Don't. Make. Assumptions. You will pass them along to your client, and your client will think something is wrong if you are mistaken.

Don't let your client see your doubt. They need your calm, confident presence, no matter what.

You will astound yourself with your stamina...but you are a human. Don't wait till you're breaking down to ask for help. There's no shame in calling in your back-up. This is not about you. You need to make sure the person attending your client is alert enough to do the job.

A lot of routine medical interventions are not necessary for most births, and they have side effects, so they should not be used if they are not called for...but they are an absolute God-send when they are called for. Not needing or wanting them does not make your client a better person, or their birth a better birth.

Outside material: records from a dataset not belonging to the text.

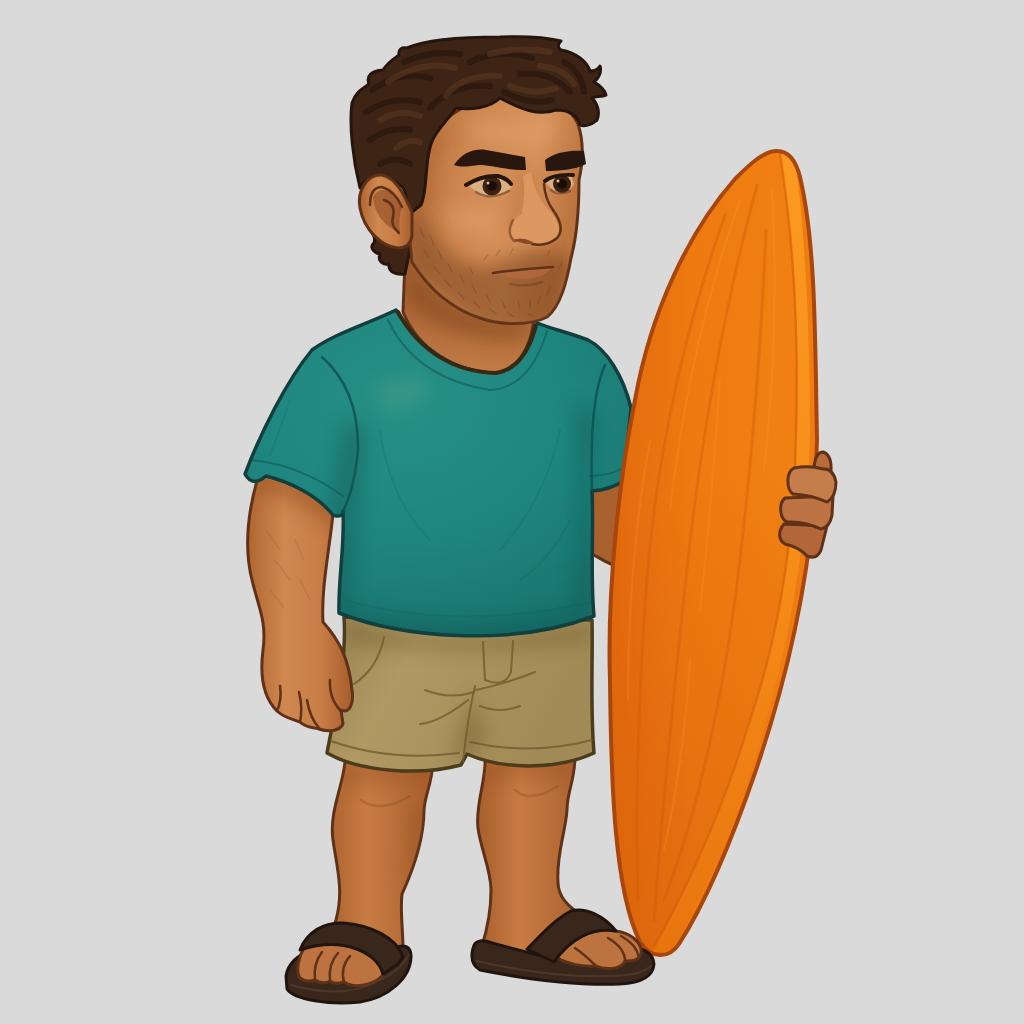
<!DOCTYPE html>
<html lang="en">
<head>
<meta charset="utf-8">
<title>Surfer with orange board</title>
<style>
:root{--backdrop:#dadada;--skin-line:#5f3218;--hair:#3d2415;--hair-dark:#25150c;--hair-light:#5a3820;--shirt-line:#123f3d;--shorts-line:#4b3d1c;--board-line:#a9460c;--sandal:#3a271c;--sandal-line:#20140e}
html,body{margin:0;width:1024px;height:1024px;overflow:hidden;background:var(--backdrop)}
svg{display:block}
.backdrop{fill:var(--backdrop)}
.skin{stroke:var(--skin-line);stroke-width:3;stroke-linejoin:round}
.crease{fill:none;stroke:var(--skin-line);stroke-width:2.5;stroke-linecap:round;stroke-linejoin:round}
.shirt{fill:url(#shirt-tone);stroke:var(--shirt-line);stroke-width:3.5;stroke-linejoin:round}
.shirt-fold{fill:none;stroke:#0d504e;stroke-linecap:round}
.shorts{fill:url(#shorts-tone);stroke:var(--shorts-line);stroke-width:3.5;stroke-linejoin:round}
.shorts-fold{fill:none;stroke:#6a5a2e;stroke-width:2;stroke-linecap:round;opacity:.75}
.hair{fill:var(--hair);stroke:var(--hair-dark);stroke-width:3;stroke-linejoin:round}
.lock-dark{fill:none;stroke:var(--hair-dark);stroke-width:6;stroke-linecap:round;opacity:.6}
.lock-light{fill:none;stroke:var(--hair-light);stroke-width:6;stroke-linecap:round;opacity:.6}
.brow{fill:#28170f}
.sandal{fill:var(--sandal);stroke:var(--sandal-line);stroke-width:3;stroke-linejoin:round}
.strokes{fill:none;stroke-linecap:round}
.board-edge{fill:none;stroke:var(--board-line);stroke-width:4}
</style>
</head>
<body>
<svg width="1024" height="1024" viewBox="0 0 1024 1024" role="img" aria-label="Illustrated man in a teal T-shirt and khaki shorts holding an orange surfboard">
<defs>
<linearGradient id="face-tone" x1="0" y1="0" x2="1" y2="0.3"><stop offset="0" stop-color="#b06a36"/><stop offset=".4" stop-color="#cf8750"/><stop offset=".75" stop-color="#d8935c"/><stop offset="1" stop-color="#bd7540"/></linearGradient>
<linearGradient id="arm-tone"><stop offset="0" stop-color="#b0652f"/><stop offset=".35" stop-color="#cf8850"/><stop offset=".7" stop-color="#c87d46"/><stop offset="1" stop-color="#a65d2c"/></linearGradient>
<linearGradient id="leg-tone"><stop offset="0" stop-color="#a75e2b"/><stop offset=".4" stop-color="#c87c43"/><stop offset="1" stop-color="#a9602e"/></linearGradient>
<linearGradient id="neck-tone" x1="0" y1="0" x2="0" y2="1"><stop offset="0" stop-color="#96542a"/><stop offset="1" stop-color="#c27b45"/></linearGradient>
<radialGradient id="shirt-tone" cx=".42" cy=".28" r=".75"><stop offset="0" stop-color="#279086"/><stop offset=".55" stop-color="#1f867f"/><stop offset="1" stop-color="#19756f"/></radialGradient>
<linearGradient id="shorts-tone" x1="0" y1="0" x2="1" y2=".3"><stop offset="0" stop-color="#978150"/><stop offset=".35" stop-color="#b09963"/><stop offset="1" stop-color="#a08a55"/></linearGradient>
<linearGradient id="board-tone"><stop offset="0" stop-color="#e26a0d"/><stop offset=".4" stop-color="#ee7a11"/><stop offset="1" stop-color="#f28212"/></linearGradient>
<linearGradient id="board-shade" x1="0" y1="0" x2="0" y2="1"><stop offset=".4" stop-color="#d2560a" stop-opacity="0"/><stop offset="1" stop-color="#d05a09" stop-opacity=".4"/></linearGradient>
<linearGradient id="rim-tone" x1="0" y1="0" x2="0" y2="1"><stop offset="0" stop-color="#fb9a21"/><stop offset=".5" stop-color="#f78d18"/><stop offset="1" stop-color="#e8740e"/></linearGradient>
<filter id="soft" x="-30%" y="-30%" width="160%" height="160%"><feGaussianBlur stdDeviation="9"/></filter>
<path id="face-shape" d="M430 140C445 110 480 95 520 98C550 100 572 108 578 124C584 142 583 162 579 180C579 205 578 232 571 258C567 280 561 306 547 317C530 326 500 325 480 318C450 308 427 286 412 262L404 180Z"/>
<path id="neck-shape" d="M406 235L403 312C420 352 455 372 496 373C517 370 530 350 534 320L500 290Z"/>
<path id="torso-shape" d="M396 310C370 323 335 333 312 350C287 380 261 432 245 474C251 485 259 482 266 476C290 482 317 495 333 515C340 518 344 514 343 511C345 545 338 580 339 613C400 637 510 648 594 616C590 575 594 530 592 491C606 490 616 486 624 481L631 408C623 375 606 349 588 340C570 333 552 329 537 323C530 350 517 370 496 373C455 372 420 350 396 310Z"/>
<path id="board-shape" d="M777 151C789 151 796 161 800 177C816 245 815 340 817 440C815 560 790 670 756 770C732 840 706 902 679 944C669 959 651 959 640 942C614 890 611 780 610 680C607 590 619 480 635 400C651 310 690 230 735 179C751 163 764 151 777 151Z"/>
<path id="arm-shape" d="M259 474C248 510 244 548 252 580C258 606 267 621 263 650C259 681 266 700 277 711C286 719 293 719 300 722C306 728 312 727 319 729C331 733 340 730 343 724L341 710C350 714 354 703 352 690C349 661 341 642 323 622C321 590 329 552 333 514C318 494 288 480 259 474Z"/>
<path id="shorts-shape" d="M344 617C347 660 336 705 327 753C360 772 420 776 461 765L467 754C500 769 555 771 594 753C590 706 593 665 592 620Z"/>
<g id="leg-shapes">
<path d="M345 762C343 786 329 812 333 840C337 868 344 891 336 920L322 962L400 970C407 950 399 918 402 894C413 870 424 838 424 810C425 794 432 784 433 762Z"/>
<path d="M485 756C487 778 475 804 478 828C481 850 491 870 491 890C491 910 487 930 482 946L560 958L584 916C569 908 558 897 558 882C556 855 566 830 567 810C567 792 575 780 575 756Z"/>
</g>
<clipPath id="leg-clip"><path d="M345 762C343 786 329 812 333 840C337 868 344 891 336 920L322 962L400 970C407 950 399 918 402 894C413 870 424 838 424 810C425 794 432 784 433 762ZM485 756C487 778 475 804 478 828C481 850 491 870 491 890L482 946L560 958L584 916C569 908 558 897 558 882C556 855 566 830 567 810C567 792 575 780 575 756Z"/></clipPath>
<clipPath id="face-clip"><use href="#face-shape"/></clipPath>
<clipPath id="neck-clip"><use href="#neck-shape"/></clipPath>
<clipPath id="torso-clip"><use href="#torso-shape"/></clipPath>
<clipPath id="board-clip"><use href="#board-shape"/></clipPath>
<clipPath id="arm-clip"><use href="#arm-shape"/></clipPath>
<clipPath id="shorts-clip"><use href="#shorts-shape"/></clipPath>
</defs>
<rect class="backdrop" width="1024" height="1024"/>
<g id="surfer">
<path id="far-arm" class="skin" fill="#a9612f" d="M590 490L626 478L620 567C609 565 600 558 592 554Z"/>
<g id="legs">
<use href="#leg-shapes" class="skin" fill="url(#leg-tone)"/>
<g clip-path="url(#leg-clip)"><g fill="#8f4c20" opacity=".4" filter="url(#soft)"><path d="M340 764H436L428 786Q390 776 344 788Z"/><path d="M482 758H578L570 778Q530 772 486 782Z"/><path d="M412 800L430 810Q424 860 405 890Z"/></g></g>
<path class="crease" opacity=".22" d="M361 800Q380 814 410 796M515 790Q530 804 558 786"/>
</g>
<g id="shorts">
<use href="#shorts-shape" class="shorts"/>
<g clip-path="url(#shorts-clip)"><path fill="#6a5729" opacity=".4" filter="url(#soft)" d="M344 622Q460 650 592 622V642Q470 660 344 642ZM474 690L488 740L465 762L452 750Z"/></g>
<path class="shorts-fold" d="M384 637Q378 668 354 684M483 642L485 680Q505 688 511 672L513 641M474 692Q450 700 425 690M476 690Q505 684 535 672M480 706Q500 714 520 706M468 700Q440 722 420 724"/>
<path class="shorts-fold" opacity=".6" d="M331 741Q390 762 459 753M470 742Q530 756 592 740"/>
<path class="shorts-fold" stroke="#4b3d1c" d="M475 686Q468 716 463 762"/>
</g>
<g id="near-arm">
<use href="#arm-shape" class="skin" fill="url(#arm-tone)"/>
<g clip-path="url(#arm-clip)"><path fill="#8c491f" opacity=".5" filter="url(#soft)" d="M256 470Q300 474 338 504L332 530Q300 496 252 490Z"/></g>
<path class="crease" d="M341 711Q329 699 330 680M300 722Q303 708 299 692M319 728Q310 718 307 700M277 711Q282 700 280 686"/>
<path class="strokes" stroke="#a8632f" stroke-width="1.5" opacity=".35" d="M266 530L280 550M275 560L290 580M295 540L304 560M300 580L310 600M270 590L284 608"/>
</g>
<g id="neck">
<use href="#neck-shape" class="skin" fill="url(#neck-tone)"/>
<g clip-path="url(#neck-clip)"><path fill="#7d4219" opacity=".5" filter="url(#soft)" d="M408 270Q450 320 535 322L520 340Q440 340 406 300Z"/></g>
</g>
<g id="t-shirt">
<use href="#torso-shape" class="shirt"/>
<g clip-path="url(#torso-clip)">
<g fill="#0b4d4c" opacity=".35" filter="url(#soft)"><path d="M343 420L368 430Q358 500 348 620H330V510Z"/><path d="M574 400L598 420L588 490L594 620L572 630Q584 500 574 400Z"/><path d="M339 606Q460 640 594 604V650H339Z"/></g>
<path fill="#5aa68a" opacity=".35" filter="url(#soft)" d="M372 385L420 376L432 392L390 414Z"/>
<path class="shirt-fold" stroke-width="2.5" opacity=".8" d="M322 357Q359 390 358 450Q354 490 343 511M605 365Q589 400 592 490"/>
<path class="shirt-fold" stroke-width="2" opacity=".5" d="M388 320Q415 378 490 390Q530 388 547 331M252 460Q300 465 343 496M590 476Q610 476 627 466"/>
<path class="shirt-fold" stroke-width="2" opacity=".15" d="M344 600Q460 632 592 602M380 430Q390 500 430 540M560 430Q545 500 500 550M290 400Q280 430 270 455M520 580Q550 560 570 520"/>
</g>
<path fill="none" stroke="#3a2813" stroke-width="4" stroke-linecap="round" d="M398 312C420 352 455 372 496 373C517 370 530 350 535 326"/>
</g>
<g id="head">
<path class="hair" d="M366 222C368 230 377 235 374 243C369 247 374 253 380 254C377 262 384 265 389 264C388 272 396 275 405 274L414 230Z"/>
<use href="#face-shape" class="skin" fill="url(#face-tone)"/>
<g clip-path="url(#face-clip)">
<path fill="#78431f" opacity=".55" filter="url(#soft)" d="M408 205L430 225Q446 262 488 266Q520 246 560 254L574 262L556 330H480L405 270Z"/>
<path fill="#a55a28" opacity=".45" filter="url(#soft)" d="M425 120L446 130Q430 160 434 205L410 220ZM520 170L536 168L520 230L508 238Z"/>
<path fill="#e5a66f" opacity=".5" filter="url(#soft)" d="M470 122H552L550 142H474ZM448 208H498L494 234L456 228Z"/>
<path class="strokes" stroke="#5d3317" stroke-width="1.2" opacity=".3" d="M420 228l4 9M430 236l4 9M424 250l5 8M438 250l4 9M434 266l6 8M448 264l4 8M445 280l6 7M460 275l4 8M458 292l6 7M472 285l4 8M474 302l6 6M486 294l4 8M490 309l6 5M502 300l3 8M508 313l6 4M518 301l2 8M530 300l0 8M540 296l-2 8M528 314l5 2M550 287l-3 8M484 260l4-5M496 256l4-6M510 254l3-5M548 255l2-5M562 262l-3 7M470 268l3 6"/>
</g>
<g id="eyes">
<path fill="#d9b083" d="M469 186Q482 176 501 177Q510 182 512 187Q497 199 481 195Z"/>
<path fill="#d9b083" d="M546 183Q555 174 571 175L574 184Q569 194 556 193Z"/>
<circle cx="492" cy="186" r="9.5" fill="#3b2013"/><circle cx="562" cy="184" r="9" fill="#3b2013"/>
<circle cx="492" cy="186" r="5" fill="#190d08"/><circle cx="562" cy="184" r="5" fill="#190d08"/>
<circle cx="488" cy="183" r="1.5" fill="#d9b895"/><circle cx="558" cy="181" r="1.5" fill="#d9b895"/>
<path fill="none" stroke="#25150d" stroke-width="4" stroke-linecap="round" d="M466 185Q482 175 498 176Q508 179 511 184M545 181Q553 174 573 175"/>
<path class="crease" opacity=".5" stroke-width="2" d="M476 192Q490 201 509 191M551 190Q558 196 570 191"/>
</g>
<path class="brow" d="M454 165C462 153 474 148 486 150L525 157L526 170C510 171 492 165 479 165C470 166 462 168 454 165Z"/>
<path class="brow" d="M545 160C555 152 571 150 584 151L586 164C575 170 558 171 546 171Z"/>
<g id="nose">
<path fill="#dc9860" d="M531 172Q535 198 552 213Q564 229 556 239Q545 247 530 245Q514 243 509 232Q511 219 522 214Q526 192 523 176Z"/>
<path class="crease" stroke-width="2" d="M544 184Q545 199 553 210Q566 228 557 238Q546 247 532 244"/>
<path class="crease" stroke-width="2" opacity=".55" d="M513 220Q506 233 514 241Q523 238 534 244"/>
<path fill="#8a4822" d="M514 240Q525 236 534 244Q524 245 514 240Z"/>
</g>
<g id="mouth">
<path fill="#b56c41" opacity=".7" d="M497 272Q523 267 552 267Q545 279 520 279Q508 278 497 272Z"/>
<path class="crease" d="M493 273Q522 269 553 267"/>
<path class="crease" opacity=".35" d="M510 284Q526 288 542 282"/>
</g>
<path class="hair" d="M412 212C403 202 410 190 398 184C382 170 365 178 360 188C353 160 349 125 352 103C356 91 364 88 369 84C366 76 371 71 383 70C388 62 395 58 399 55C398 49 402 47 407 48C430 38 470 37 500 37C525 36 549 38 561 41C557 45 558 48 561 50C577 53 587 62 590 71C596 71 599 68 600 66C602 73 598 79 594 82C601 86 605 91 606 95C601 97 595 96 592 98C598 104 600 113 597 120C591 125 584 127 580 125C577 114 567 110 556 110C539 116 522 110 500 98C490 108 471 110 456 108C447 121 435 131 431 144C424 165 428 190 421 205Z"/>
<path class="lock-dark" d="M372 90Q400 70 430 78M366 112Q392 95 420 102M370 140Q390 126 410 130M430 108Q452 84 490 86M504 92Q530 106 552 100M520 74Q550 70 570 92M470 62Q500 48 532 58M404 62Q430 50 460 54M564 62Q582 72 584 92M380 164Q396 155 410 164"/>
<path class="lock-light" d="M388 82Q420 60 455 68M446 96Q462 74 500 76M510 86Q534 96 556 88M490 54Q520 46 550 52M540 66Q564 68 574 84M380 120Q400 108 420 116M396 148Q408 138 420 142"/>
<g id="ear">
<path class="skin" fill="url(#arm-tone)" d="M412 212C404 194 396 178 382 175C366 174 357 192 360 208C364 230 382 247 398 248C406 248 411 243 412 236Z"/>
<path fill="#8f4b22" opacity=".6" d="M373 197C380 184 394 190 402 206Q398 219 400 232C386 228 374 214 373 197Z"/>
<path class="crease" stroke-width="2" d="M370 205Q370 187 382 187Q395 191 402 207M384 200Q396 204 393 217Q390 225 399 233"/>
</g>
</g>
<g id="surfboard">
<use href="#board-shape" fill="url(#board-tone)"/>
<use href="#board-shape" fill="url(#board-shade)"/>
<g clip-path="url(#board-clip)">
<path fill="url(#rim-tone)" d="M779 150Q801 270 797 430Q795 590 750 720Q714 840 650 958L690 950L830 600V150Z"/>
<path fill="#ee7c11" d="M797 174Q810 280 810 440Q805 590 762 735Q726 850 674 950L700 950L830 600V170Z"/>
<path class="strokes" stroke="#d4620b" stroke-width="2.5" opacity=".6" d="M780 154Q800 280 796 430Q794 590 750 720Q714 840 654 946"/>
<path class="strokes" stroke="#c9560b" stroke-width="3" opacity=".35" d="M757 185Q710 360 688 560Q666 760 654 920M725 215Q660 400 646 590Q634 760 638 900M766 230Q758 420 735 600Q710 780 664 900"/>
<path class="strokes" stroke="#ffa13b" stroke-width="2" opacity=".2" d="M740 200Q690 340 670 510M772 190Q780 330 764 470M650 440Q628 560 628 700M720 380Q710 520 700 610M690 660Q684 760 664 850"/>
</g>
<use href="#board-shape" class="board-edge"/>
</g>
<g id="gripping-hand">
<path class="skin" fill="#b86d3b" d="M814 469Q815 452 823 452Q832 455 831 471L828 486Z"/>
<path class="skin" fill="#b2663a" d="M784 524C778 531 778 540 785 544Q799 547 807 556Q817 560 821 550L827 526Z"/>
<path class="skin" fill="#bd7343" d="M785 498C778 504 780 519 787 522Q804 521 821 529Q830 527 832 515L833 496Z"/>
<path class="skin" fill="#c57d4b" d="M794 468C786 472 786 489 793 494Q812 495 827 502Q836 497 836 482Q833 468 823 469Q809 465 794 468Z"/>
</g>
<g id="left-sandal">
<path class="sandal" d="M286 976C288 963 298 956 309 950L396 948C403 944 411 946 411 956C411 978 388 998 360 1002C330 1005 294 1000 287 989Z"/>
<path class="skin" fill="#bd733f" d="M305 946C299 956 295 970 300 978C306 983 312 981 315 980C320 984 327 983 330 981C335 985 340 983 344 982C354 989 374 985 382 976C387 965 381 955 371 949C350 938 325 936 305 946Z"/>
<path class="crease" stroke-width="2" d="M315 980Q313 964 322 952M330 981Q328 964 338 953M344 982Q340 967 350 956"/>
<path class="sandal" d="M300 950C307 932 324 922 343 923C371 925 397 938 403 957L398 964L383 974C377 952 343 936 300 950Z"/>
<path class="strokes" stroke="#675043" stroke-width="2" opacity=".4" d="M291 985Q345 1000 380 980Q401 970 409 955"/>
</g>
<g id="right-sandal">
<path class="sandal" d="M473 948C475 939 484 940 492 943L545 957L630 946C640 948 653 951 654 964C653 978 640 983 620 984C570 986 520 978 480 970C471 965 471 956 473 948Z"/>
<path class="skin" fill="#bd733f" d="M557 948C574 929 598 926 621 932C635 936 643 945 641 954C637 962 630 961 625 961C621 970 605 970 596 966C580 967 565 962 557 958Z"/>
<path class="crease" stroke-width="2" d="M625 961Q625 948 608 938M639 957Q636 944 621 936M596 966Q584 954 575 948"/>
<path class="sandal" d="M527 949C541 935 554 920 571 911C586 907 604 916 616 931C592 927 570 939 554 962Z"/>
<path class="strokes" stroke="#675043" stroke-width="2" opacity=".4" d="M477 961Q550 978 610 976Q640 976 651 966"/>
</g>
</g>
</svg>
</body>
</html>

Sometimes the thing your client will need from you is for you to disappear. You may very much want to be involved at this moment, you may feel useless, and want to start pacing, or fidgeting. Again, this is not about you. Sit the feck down and relax. Your client may want you in their line of sight, or they may not. You'll figure it out.

Don't stand in the light the doctor's using to see how things are going during second stage.

The medical care provider(s) may ask you for help: roll that table over here, hold the birthing person's leg, go get more ice chips...make yourself useful! But remember who hired you, and who you are there to serve. Their opinion of you means absolutely nothing as long as you know that what you are doing (perhaps being invisible, which looks pretty useless from the outside) is what your client needs.

You will be overwhelmingly touched by the moment when that brand new person enters the room, and the family through a rather unusual door. You will want to be aaaaalllll up in there! One more time: this is not about you. The client may want to show off baby to you, or express their gratitude, or they may have questions about the immediate newborn procedures, or if they should put the baby on their nipple right away. If they aren't asking for you, stay in the room, take pictures only if they've asked you to, and get out of the way.

You will experience the weirdest blowback after you leave the birth: after hours of attending single-mindedly to the needs of another person, the slightest concern for your needs will move you to tears. Just roll with it. Yay, excessive gratitude!!!

There's more, of course. Every time I reread my notes I consider what I might do differently if I could. But my client, her partner, her father, the midwife...they were all blown away at the level of support I was offering, and the difference my presence was making in their experience of this birth. So, I'm off to a good start. ;-)

 Live Omily,